_How to complete this task_
All that is needed is every line of the listing below that has "ffffff".

_Information_
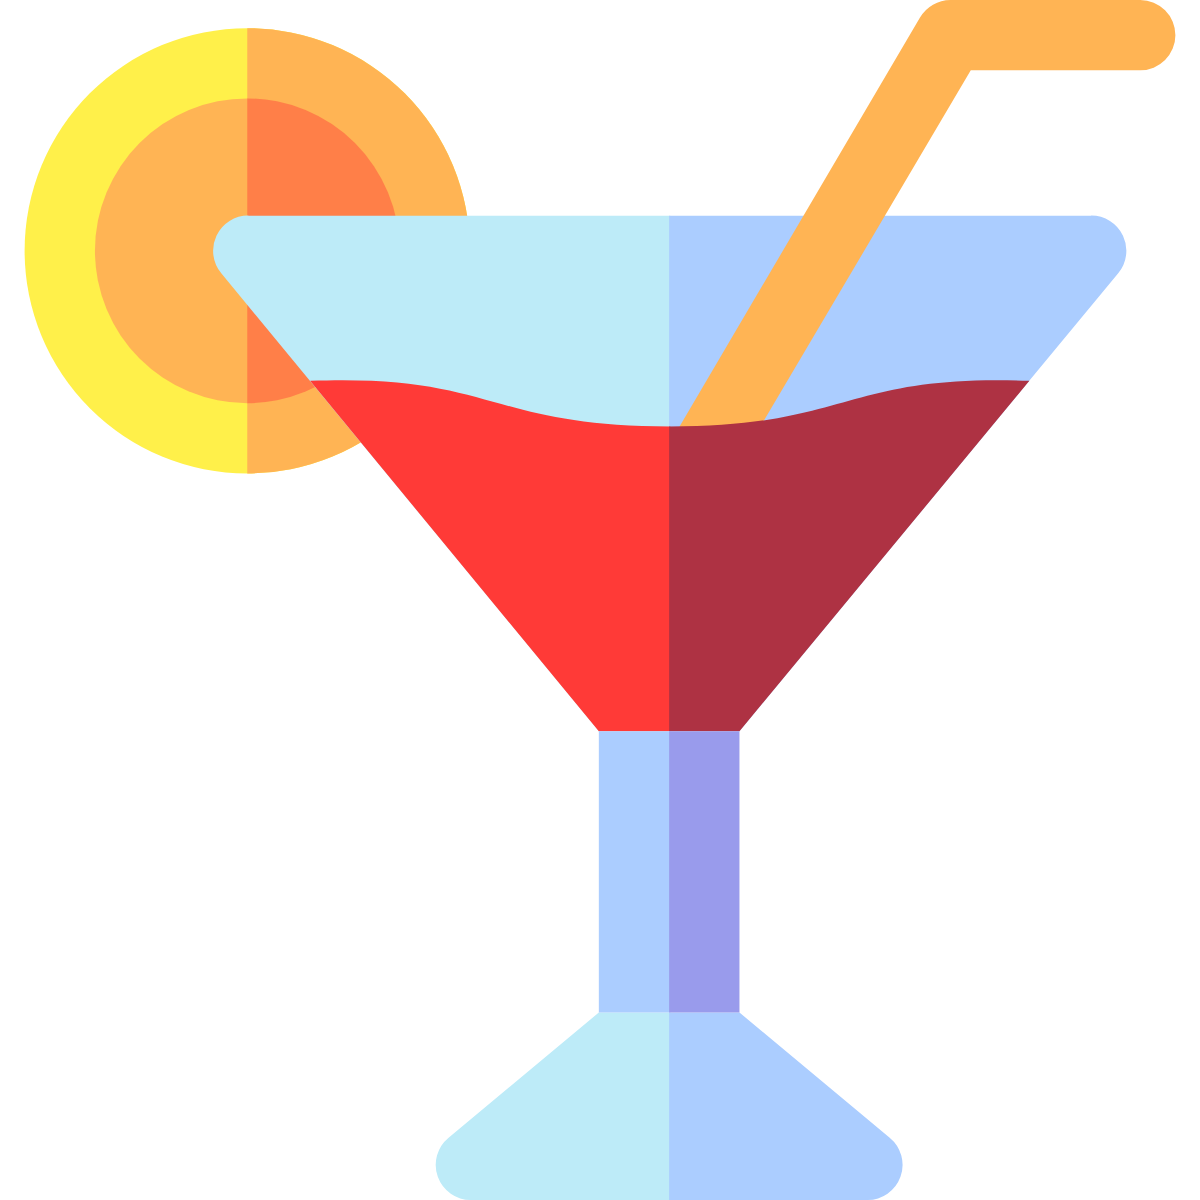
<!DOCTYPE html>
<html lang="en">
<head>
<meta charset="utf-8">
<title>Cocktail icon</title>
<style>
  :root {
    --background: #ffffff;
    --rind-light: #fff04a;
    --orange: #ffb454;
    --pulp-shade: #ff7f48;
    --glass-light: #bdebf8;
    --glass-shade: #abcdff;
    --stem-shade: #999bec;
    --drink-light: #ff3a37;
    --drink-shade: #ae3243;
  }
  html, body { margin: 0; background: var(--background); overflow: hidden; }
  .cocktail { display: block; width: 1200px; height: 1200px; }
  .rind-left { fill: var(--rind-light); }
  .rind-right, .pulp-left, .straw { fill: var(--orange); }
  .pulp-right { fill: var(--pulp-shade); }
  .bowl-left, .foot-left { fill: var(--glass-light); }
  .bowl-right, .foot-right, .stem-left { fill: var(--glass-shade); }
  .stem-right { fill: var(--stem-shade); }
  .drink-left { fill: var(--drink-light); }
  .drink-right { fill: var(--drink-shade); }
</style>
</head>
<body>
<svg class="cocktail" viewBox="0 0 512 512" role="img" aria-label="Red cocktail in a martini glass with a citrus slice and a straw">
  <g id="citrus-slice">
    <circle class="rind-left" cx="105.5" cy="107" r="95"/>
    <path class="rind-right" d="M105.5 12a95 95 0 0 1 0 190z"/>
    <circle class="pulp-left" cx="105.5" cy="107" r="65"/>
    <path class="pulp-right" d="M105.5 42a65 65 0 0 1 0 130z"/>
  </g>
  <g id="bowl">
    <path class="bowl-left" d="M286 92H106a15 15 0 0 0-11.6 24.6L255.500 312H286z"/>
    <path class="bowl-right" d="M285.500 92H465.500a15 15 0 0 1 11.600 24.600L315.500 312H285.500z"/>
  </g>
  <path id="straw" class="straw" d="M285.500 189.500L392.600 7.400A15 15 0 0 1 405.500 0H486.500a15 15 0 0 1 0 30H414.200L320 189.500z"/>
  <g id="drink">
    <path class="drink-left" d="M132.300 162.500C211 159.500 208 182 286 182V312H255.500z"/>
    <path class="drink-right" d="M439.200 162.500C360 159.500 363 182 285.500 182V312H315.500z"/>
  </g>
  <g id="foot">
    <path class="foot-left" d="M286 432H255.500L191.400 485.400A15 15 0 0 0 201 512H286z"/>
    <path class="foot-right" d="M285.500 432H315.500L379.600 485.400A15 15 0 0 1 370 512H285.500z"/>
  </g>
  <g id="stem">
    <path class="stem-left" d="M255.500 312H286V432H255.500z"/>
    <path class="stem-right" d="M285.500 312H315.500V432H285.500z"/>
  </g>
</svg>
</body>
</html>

---

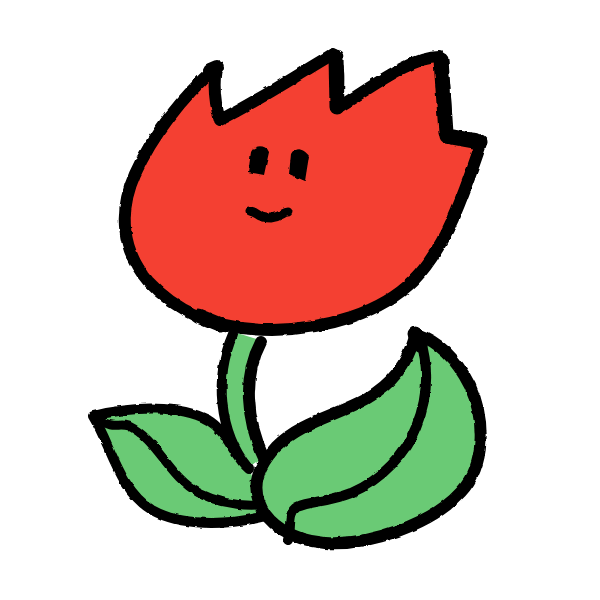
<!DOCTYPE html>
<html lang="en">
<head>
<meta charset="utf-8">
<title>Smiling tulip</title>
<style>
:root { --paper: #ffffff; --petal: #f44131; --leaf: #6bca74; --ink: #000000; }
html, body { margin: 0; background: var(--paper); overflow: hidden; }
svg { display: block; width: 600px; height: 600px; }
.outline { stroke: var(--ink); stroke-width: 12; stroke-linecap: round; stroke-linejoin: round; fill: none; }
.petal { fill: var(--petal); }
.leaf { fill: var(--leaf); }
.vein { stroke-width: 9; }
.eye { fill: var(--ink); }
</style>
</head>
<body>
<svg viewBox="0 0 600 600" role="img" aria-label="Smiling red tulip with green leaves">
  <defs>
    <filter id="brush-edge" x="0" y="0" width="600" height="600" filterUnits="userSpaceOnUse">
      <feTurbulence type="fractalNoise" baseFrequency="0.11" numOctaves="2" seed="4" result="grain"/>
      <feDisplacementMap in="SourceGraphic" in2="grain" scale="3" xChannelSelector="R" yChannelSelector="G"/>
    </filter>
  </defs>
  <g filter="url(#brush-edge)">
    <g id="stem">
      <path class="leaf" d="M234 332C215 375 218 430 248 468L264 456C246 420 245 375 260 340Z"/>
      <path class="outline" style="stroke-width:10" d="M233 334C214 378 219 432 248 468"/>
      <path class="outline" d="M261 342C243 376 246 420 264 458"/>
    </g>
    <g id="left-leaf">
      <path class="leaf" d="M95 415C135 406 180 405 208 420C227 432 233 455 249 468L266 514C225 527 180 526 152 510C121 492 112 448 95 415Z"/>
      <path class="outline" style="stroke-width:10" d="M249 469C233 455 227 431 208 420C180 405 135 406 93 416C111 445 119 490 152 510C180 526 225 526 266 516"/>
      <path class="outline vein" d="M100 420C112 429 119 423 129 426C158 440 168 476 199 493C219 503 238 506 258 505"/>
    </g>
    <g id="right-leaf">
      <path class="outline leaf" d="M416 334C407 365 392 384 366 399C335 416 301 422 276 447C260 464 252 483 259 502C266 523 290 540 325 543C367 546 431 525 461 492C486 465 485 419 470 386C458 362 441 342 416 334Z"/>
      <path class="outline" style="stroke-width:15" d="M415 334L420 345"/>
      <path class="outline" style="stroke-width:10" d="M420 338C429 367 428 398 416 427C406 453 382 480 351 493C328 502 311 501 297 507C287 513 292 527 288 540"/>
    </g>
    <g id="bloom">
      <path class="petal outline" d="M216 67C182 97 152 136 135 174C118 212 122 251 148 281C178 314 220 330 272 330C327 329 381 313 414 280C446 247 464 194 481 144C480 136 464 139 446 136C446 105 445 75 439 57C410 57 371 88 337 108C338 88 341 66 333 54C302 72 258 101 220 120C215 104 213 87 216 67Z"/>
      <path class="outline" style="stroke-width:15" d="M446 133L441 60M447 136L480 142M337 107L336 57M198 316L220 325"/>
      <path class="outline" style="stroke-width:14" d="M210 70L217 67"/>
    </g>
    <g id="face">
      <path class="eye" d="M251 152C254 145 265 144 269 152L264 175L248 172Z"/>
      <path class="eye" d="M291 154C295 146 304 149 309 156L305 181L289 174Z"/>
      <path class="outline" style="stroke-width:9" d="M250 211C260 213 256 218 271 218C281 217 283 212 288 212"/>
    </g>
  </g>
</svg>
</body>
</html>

_Answer section_
    --background: #ffffff;
:root { --paper: #ffffff; --petal: #f44131; --leaf: #6bca74; --ink: #000000; }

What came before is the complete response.